Illuminating the past, improving the future

Inaugural History of Medicine event looks to the past to enlighten medicine's future.

Shelby Soke - 13 March 2017

As the saying goes, "those who don't learn history are doomed to repeat it." Dawna Gilchrist, professor emerita, Faculty of Medicine & Dentistry, has set out to ensure that doesn't happen in medicine.

"It's important to appreciate medical history, to look at it in its totality, the good and the bad, and interpret it critically," says Gilchrist. "It gives us insight into the future of our practice."

Gilchrist is the physician and history advocate behind the first annual History of Medicine Event taking place at the University of Alberta on March 15, 2017. The event showcases different perspectives and aspects of medical history. If history sounds dry to you, don't worry about dozing off during this event. The evening will take a fascinating look at the sometimes unexpected and overlooked aspects of medical history that shape our health care system today. It's sure to make the public more aware of medical history, and inspire current and future physicians.

This free event features Susan L. Smith, professor of History and Classics at the University of Alberta and author of Toxic Exposures: Mustard Gas and the health consequences of World War II in the United States. Smith's novel reveals the shocking story of how the United States and its allies intentionally subjected thousands of their own service men to poison gas as part of their preparation for chemical warfare.

Guest speakers including Gilchrist and FoMD historian Amy Samson will round out the event.
Samson will tell the story of a donation that the University of Alberta School of Medicine received from the Rockefeller Foundation in 1920, and the subsequent impact it had on medical innovation. The donation has resulted in many research breakthroughs and medical firsts at the University of Alberta. According to Samson, history can make valuable contributions to medical knowledge, which itself is a product of social, political and economic processes.

"History offers perspectives on the causes of health inequalities, and the changing definitions and social meaning of disease. It can also foster an understanding that the roles of physicians and the social contexts in which they practice change over time," says Samson. "It provides opportunities for critical reflection, creating a greater appreciation for the past that can help inform contemporary decisions."

This event is supported by the Dean's Initiative in The History of Medicine.

Event details:
Wednesday, March 15, 2017

Admission is free, everyone is welcome

7:00 p.m. to 9:30 p.m.

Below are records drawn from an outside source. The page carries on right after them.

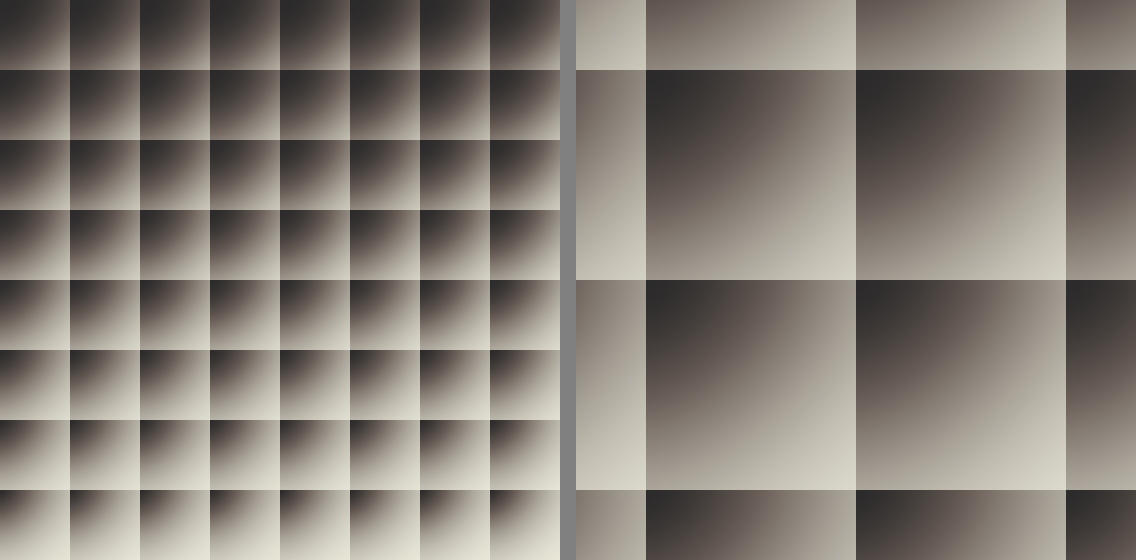
Left: the whole. Right: its middle third, enlarged.
This pattern is drawn by a three.js fragment shader. Its source:

```glsl
// Eight by eight tiles shaded from a dark upper left corner, lightening row by row downward.
varying vec2 vUv;

const float TILES = 8.0;
const vec3 INK = vec3(0.17, 0.165, 0.165);
const vec3 UMBER = vec3(0.40, 0.355, 0.33);
const vec3 CREAM = vec3(0.94, 0.94, 0.88);
const float UMBER_STOP = 0.30;              // ramp position of the middle colour
const vec2 AXIS_WEIGHT = vec2(0.47, 0.53);  // share of lightening across and down
const float ROUNDNESS = 1.5;                // 1 is a straight diagonal, 2 an arc
const vec2 STRENGTH = vec2(1.2, 3.1);       // exposure in the top and bottom rows
const vec2 FALLOFF = vec2(1.7, 0.95);       // shadow exponent in the top and bottom rows
const float ROW_EASE = 0.8;
const float COLUMN_DRIFT = 0.08;            // slight lightening toward the right
const int SAMPLES = 2;                      // samples per axis for edge smoothing

// Three-stop colour ramp
vec3 toneRamp(float t) {
  vec3 shade = mix(INK, UMBER, clamp(t / UMBER_STOP, 0.0, 1.0));
  return mix(shade, CREAM, clamp((t - UMBER_STOP) / (1.0 - UMBER_STOP), 0.0, 1.0));
}

// Soft shadow spreading from each tile's upper left corner
vec3 shadedTile(vec2 uv) {
  vec2 grid = clamp(vec2(uv.x, 1.0 - uv.y), 0.00001, 0.99999) * TILES;
  vec2 local = max(fract(grid), 0.00001);
  vec2 place = floor(grid) / (TILES - 1.0);
  float spread = dot(AXIS_WEIGHT, pow(local, vec2(ROUNDNESS)));
  float strength = mix(STRENGTH.x, STRENGTH.y, place.y);
  strength *= 1.0 + COLUMN_DRIFT * (place.x - 0.5);
  float falloff = mix(FALLOFF.x, FALLOFF.y, pow(place.y, ROW_EASE));
  float light = 1.0 - exp(-strength * pow(spread, falloff));
  return toneRamp(light);
}

void main() {
  // Average a small grid of samples over the drawn footprint
  vec2 footprint = fwidth(vUv);
  vec3 colour = vec3(0.0);
  for (int j = 0; j < SAMPLES; j++) {
    for (int i = 0; i < SAMPLES; i++) {
      vec2 offset = (vec2(float(i), float(j)) + 0.5) / float(SAMPLES) - 0.5;
      colour += shadedTile(vUv + offset * footprint);
    }
  }
  gl_FragColor = vec4(colour / float(SAMPLES * SAMPLES), 1.0);
}
```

ECHA 2-190, Edmonton Clinical Health Academy, University of Alberta
11405 87 Avenue, Edmonton

Featuring Susan L. Smith, Author of Toxic Exposures: Mustard Gas and the health consequences of World War II in the United States, Professor, History & Classics, University of Alberta

With guest speakers:
Dawna Gilchrist, Professor Emerita, Faculty of Medicine & Dentistry, University of Alberta
Letitia Johnson, MA candidate, History & Classics, University of Alberta
Amy Samson, PhD, Historian, Faculty of Medicine & Dentistry, University of Alberta